This group of smart sensors has seen a huge spike in interest over the last couple of years for obvious reasons. These sensors monitor the quality of the air looking for levels of CO2 and VOCs (VolatileOrganic Compounds). On their own, sensor technologies can do nothing, but combined with ventilation control or air conditioning, they can keep the air in a workplace significantly safer. It can be used to spot issues with the office layout or highlight areas that have particularly bad air quality during certain periods for example during peak office occupancy. Indoor air quality is often a core metric for green certifications like RESET, AirRated and Wellv2. The data from these sensors can also be displayed to ease the concerns of employees. You can find out more about indoor air quality sensors here.
5. Smart CCTV
Security is an area that has benefitted enormously from the rise of IoT technology. Smart CCTV solutions are like traditional CCTV but with added connectivity and analysis capabilities.Instead of relying on a security guard on the other end of a monitor, smart CCTV systems can identify movement, notify the relevant authorities and even automatically track their movement through a building. Digital trip wires can secure your more sensitive areas and ensure that any movement triggers a response. These systems can also be remotely monitored, allowing a single security professional to look after multiple buildings – and for teams to remotely monitor their space when an alert is triggered. Find out more about smart CCTV systems here.
Your next steps?

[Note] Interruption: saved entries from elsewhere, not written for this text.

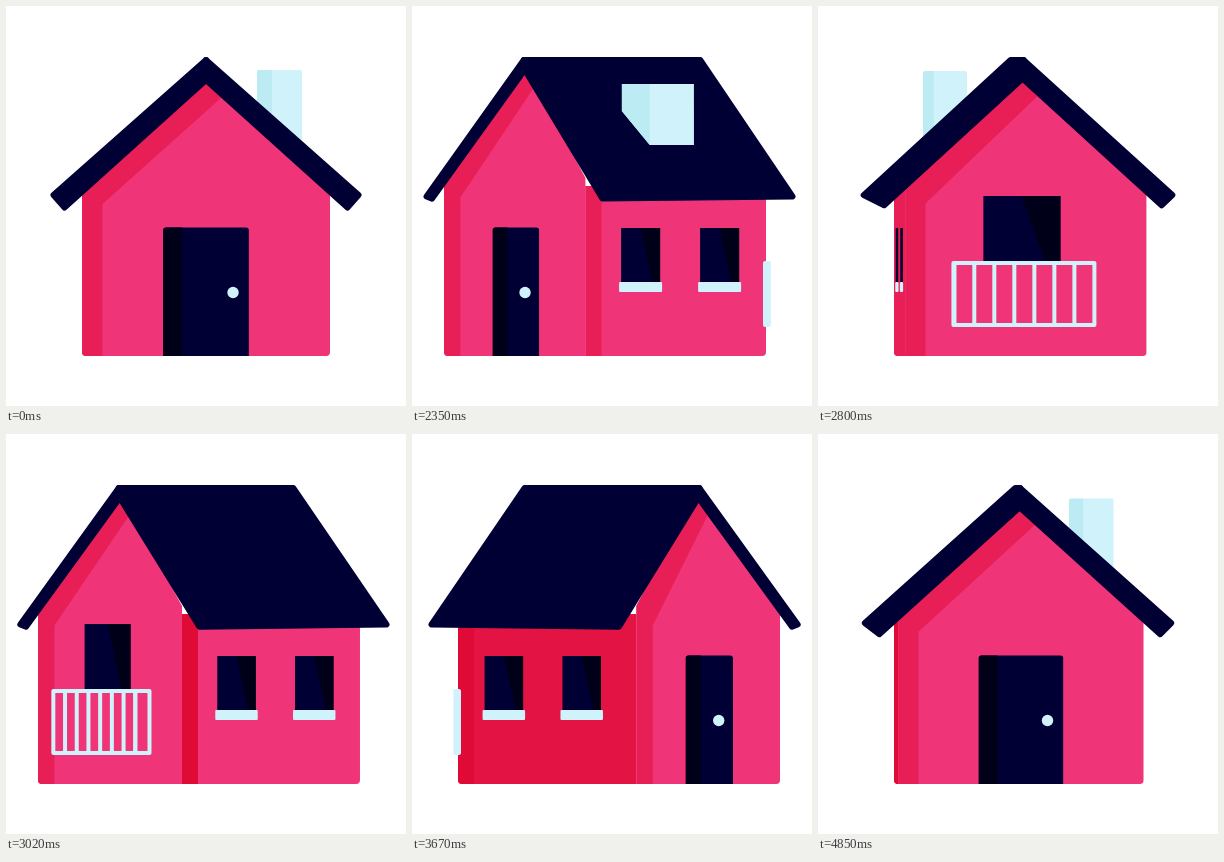
Animation, 400 px wide and 400 px high, one loop 4870 ms. Source, as an HTML page:

```html
<!DOCTYPE html>
<html lang="en">
<head>
<meta charset="utf-8">
<title>Turning house</title>
<style>
  html, body { margin: 0; width: 100%; height: 100%; overflow: hidden; background: #fff; }
  svg { display: block; width: 100vw; height: 100vh; }
</style>
</head>
<body>
<svg id="stage" viewBox="0 0 400 400"></svg>
<script>
const LOOP = 4870;
const PINK = [240, 52, 120], ROSE = [232, 30, 86], RED = [224, 10, 54];
const NAVY = '#000034', DARK = '#000018', LIGHT = '#d0f3fb', SHADE = '#bdebf4';
const stage = document.getElementById('stage');

const clamp = v => Math.max(0, Math.min(1, v));
const rgb = c => `rgb(${c.map(Math.round)})`;
const mix = (a, b, t) => a.map((v, i) => v + (b[i] - v) * t);

// Monotone cubic curve through a few points.
function curve(xs, ys) {
  const n = xs.length - 1;
  const slope = i => (ys[i + 1] - ys[i]) / (xs[i + 1] - xs[i]);
  const tangent = i => {
    if (i === 0) return slope(0);
    if (i === n) return slope(n - 1);
    const a = slope(i - 1), b = slope(i);
    if (a * b <= 0) return 0;
    const h = xs[i] - xs[i - 1], k = xs[i + 1] - xs[i];
    return 3 * (h + k) / ((2 * k + h) / a + (k + 2 * h) / b);
  };
  return x => {
    if (x <= xs[0]) return ys[0];
    if (x >= xs[n]) return ys[n];
    let i = 0;
    while (x > xs[i + 1]) i++;
    const h = xs[i + 1] - xs[i], t = (x - xs[i]) / h, q = 1 - t;
    return ys[i] * (1 + 2 * t) * q * q + ys[i + 1] * t * t * (3 - 2 * t)
      + h * t * q * (tangent(i) * q - tangent(i + 1) * t);
  };
}

// Quarter turns made at a given time.
const turnAt = curve([1900, 2000, 2350, 2800, 3270, 4120, 4850, LOOP],
                     [0, 0, 0.51, 1.97, 2.965, 3.845, 3.99, 3.992]);

// Horizontal positions while a gable turns away to the left.
const QUARTER = [0, 0.03, 0.155, 0.35, 0.51, 0.965, 1];
const house = {
  wallL:  curve(QUARTER, [76, 71, 58, 31, 32, 52, 54]),
  corner: curve(QUARTER, [324, 312, 281, 225, 174, 62, 54]),
  wallR:  curve(QUARTER, [324, 324, 334, 350, 354, 348, 346]),
  apex:   curve(QUARTER, [200, 195, 172, 138, 113, 75, 77]),
  ridgeN: curve(QUARTER, [200, 194, 169, 137, 112, 79, 78]),
  ridgeF: curve(QUARTER, [200, 208, 231, 264, 288, 323, 322]),
  eaveL:  curve(QUARTER, [45, 43, 31, 8, 12, 24, 24]),
  eaveC:  curve(QUARTER, [341.5, 333, 300, 240, 189, 38, 24]),
  eaveR:  curve(QUARTER, [355, 357, 366, 379, 383, 377, 376])
};

const TURN = [0, 0.51, 1, 1.49, 1.97, 2.155, 2.6, 3.4, 3.845, 4];
const chimney = {
  left:  curve(TURN, [251, 210, 162, 118, 105, 111, 150, 205, 250, 251]),
  right: curve(TURN, [296, 282, 238, 190, 149, 150, 190, 245, 289, 296]),
  edge:  curve(TURN, [266, 238, 180, 135, 116, 116, 155, 210, 254, 266]),
  top:   curve(TURN, [64, 78, 82, 78, 65, 70, 85, 85, 70, 64])
};
const FRONT = [0, 0.51, 1, 1.49, 2];
const cutWidth = curve(FRONT, [45, 28, 0, 28, 45]);
const cutTop = curve(FRONT, [95, 105, 142, 105, 95]);
const chimneyBase = curve(FRONT, [134, 139, 142, 139, 134]);

const poly = (points, fill, extra = '') =>
  `<polygon points="${points.map(p => p.map(v => v.toFixed(2))).join(' ')}" fill="${fill}" ${extra}/>`;
const rect = (x1, y1, x2, y2, fill, r = 0, extra = '') =>
  `<rect x="${Math.min(x1, x2)}" y="${y1}" width="${Math.abs(x2 - x1)}" height="${y2 - y1}" rx="${r}" fill="${fill}" ${extra}/>`;
const clip = (id, shape) => `<clipPath id="${id}">${shape}</clipPath>`;
const roofPoly = points =>
  poly(points, NAVY, `stroke="${NAVY}" stroke-width="6" stroke-linejoin="round"`);
const rail = `stroke="${LIGHT}" stroke-width="4" stroke-linejoin="round"`;

function pane(x1, y1, x2, y2) {
  const at = f => x1 + (x2 - x1) * f;
  return rect(x1, y1, x2, y2, NAVY)
    + poly([[at(0.5), y1], [x2, y1], [x2, y2], [at(0.8), y2]], DARK);
}

function drawChimney(p, inFront) {
  const l = chimney.left(p), r = chimney.right(p), top = chimney.top(p);
  let outline = rect(l, top, r, 140, LIGHT, 2);
  if (inFront) {
    const base = chimneyBase(p), w = cutWidth(p), cut = cutTop(p);
    outline = poly(p < 1
      ? [[l, top], [r, top], [r, base], [l + w, base], [l, cut]]
      : [[l, top], [r, top], [r, cut], [r - w, base], [l, base]], LIGHT);
  }
  return clip('stack', outline) + outline
    + `<g clip-path="url(#stack)">${rect(l, top, chimney.edge(p), 145, SHADE)}</g>`;
}

function drawSide(lo, hi, p, shade) {
  const width = hi - lo, turn = p % 2;
  const fill = mix(PINK, shade, clamp((turn - 1.1) / 0.5));
  let out = rect(lo, 180, hi, 350, rgb(fill))
    + rect(lo, 180, lo + Math.min(width, 16), 350, rgb(shade));
  if (width < 8) return out;
  const c = Math.cos(turn * Math.PI / 2);
  const gap = 0.25 - 0.045 * Math.abs(c), lip = 2 * Math.min(1, width / 50);
  for (const sign of [-1, 1]) {
    const mid = lo + width * (0.5 + 0.035 * c + sign * gap), half = width * 0.108;
    out += pane(mid - half, 222, mid + half, 277)
      + rect(mid - half - lip, 276, mid + half + lip, 286, LIGHT, 1);
  }
  return out;
}

function drawDoor(lo, width, k, s) {
  const l = lo + width * (0.327 + 0.022 * s), r = lo + width * 0.673;
  const strip = Math.min(r - l, 20 * k ** 0.4 - 1);
  return clip('doorway', rect(l, 221.5, r, 356, NAVY, 3))
    + `<g clip-path="url(#doorway)">${rect(l, 221, r, 350, NAVY)}${rect(l, 221, l + strip, 350, DARK)}</g>`
    + `<ellipse cx="${lo + width * (0.609 - 0.05 * s)}" cy="286.5" rx="${Math.min(5.7, (r - l) / 4)}" ry="5.7" fill="${LIGHT}"/>`;
}

function drawBalcony(lo, width, k, s, dir) {
  const mid = lo + width * 0.49, half = Math.max(0, 74 * k - 2);
  const front = mid + dir * 20 * s;
  let out = rect(mid - dir * half, 257, front - dir * half, 319, 'none', 0, rail)
    + rect(front - half, 257, front + half, 319, 'none', 0, rail);
  for (let i = 1; i < 7; i++) {
    const x = front - half + 2 * half * i / 7;
    out += `<path d="M${x} 257V319" ${rail}/>`;
  }
  return out;
}

function draw(time) {
  const p = turnAt(time);
  const incoming = Math.floor(p) % 2 === 1;
  const u = incoming ? 2 - p % 2 : p % 2;
  const s = Math.sin(u * Math.PI / 2);
  const flip = x => incoming ? 400 - x : x;
  const h = {};
  for (const name in house) h[name] = house[name](u);

  const back = p >= 1 && p < 3;
  const dir = incoming ? 1 : -1;
  const [lo, hi] = [flip(h.wallL), flip(h.corner)].sort((a, b) => a - b);
  const [sideLo, sideHi] = [flip(h.corner), flip(h.wallR)].sort((a, b) => a - b);
  const width = hi - lo, k = width / 248;
  const apex = flip(h.apex);
  const innerY = 74 - 13 * s ** 0.7;
  const outEave = 189 + 2 * s, inEave = 201.5 - 10.5 * Math.sqrt(s);

  const gable = [[lo, 350], [lo, 172], [apex, innerY - 8], [hi, 172], [hi, 350]];
  const strip = lo + Math.min(width, 20.5 * k ** 0.4);
  let walls = drawSide(sideLo, sideHi, p, p < 2 ? ROSE : RED)
    + clip('gable', poly(gable, NAVY)) + poly(gable, rgb(PINK))
    + `<g clip-path="url(#gable)">`
    + poly([[lo, 350], [strip, 350], [strip, 198 - 9 * s],
            [apex + 14 * k + 1, innerY + 18], [apex, innerY - 10], [lo, 160]], rgb(ROSE))
    + '</g>';
  walls += back
    ? pane(lo + width * 0.324, 190, lo + width * 0.643, 256)
    : drawDoor(lo, width, k, s);

  const at = (x, y) => [flip(x), y];
  const bandIn = h.eaveL + Math.max(5, 13.5 * (h.eaveC - h.eaveL) / 296.5);
  const roof = roofPoly([at(h.ridgeN, 54), at(h.ridgeF, 54), at(h.eaveR - 2.5, outEave),
                         at(h.eaveC + 3 * s, inEave), at(h.apex, innerY)])
    + roofPoly([at(h.ridgeN, 54), at(h.eaveL + 2.5, outEave),
                at(bandIn, inEave), at(h.apex, innerY)]);

  // The balcony shows past the far edge before its own wall does.
  let balcony = '';
  const peek = clamp((u - 0.4) / 0.6);
  if (back) balcony = drawBalcony(lo, width, k, s, dir);
  else if (peek > 0) {
    balcony = rect(flip(h.wallR - 1), 257, flip(h.wallR - 1 + 21 * peek), 319, 'none', 0, rail);
  }

  const inFront = p > 0.06 && p < 1.94;
  const stack = drawChimney(p, inFront);
  stage.innerHTML = (inFront ? '' : stack)
    + clip('outline', rect(Math.min(lo, sideLo), 40, Math.max(hi, sideHi), 350, NAVY, 4))
    + `<g clip-path="url(#outline)">${walls}</g>`
    + roof + (inFront ? stack : '') + balcony;
}

const start = performance.now();
function tick() {
  draw((performance.now() - start) % LOOP);
  requestAnimationFrame(tick);
}
tick();
</script>
</body>
</html>
```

The next step in creating the perfect smart office in 2022 is to understand which of these issues you are really trying to solve. No two offices are alike, and no two solutions should be either. Whether you need a full building occupancy monitoring system or just easy to use desk booking, the system you chose should be able to scale with you, return the investment in savings and give your team a truly brilliant user experience.If you’d like to know more about how NCG can help you with that – please get in touch.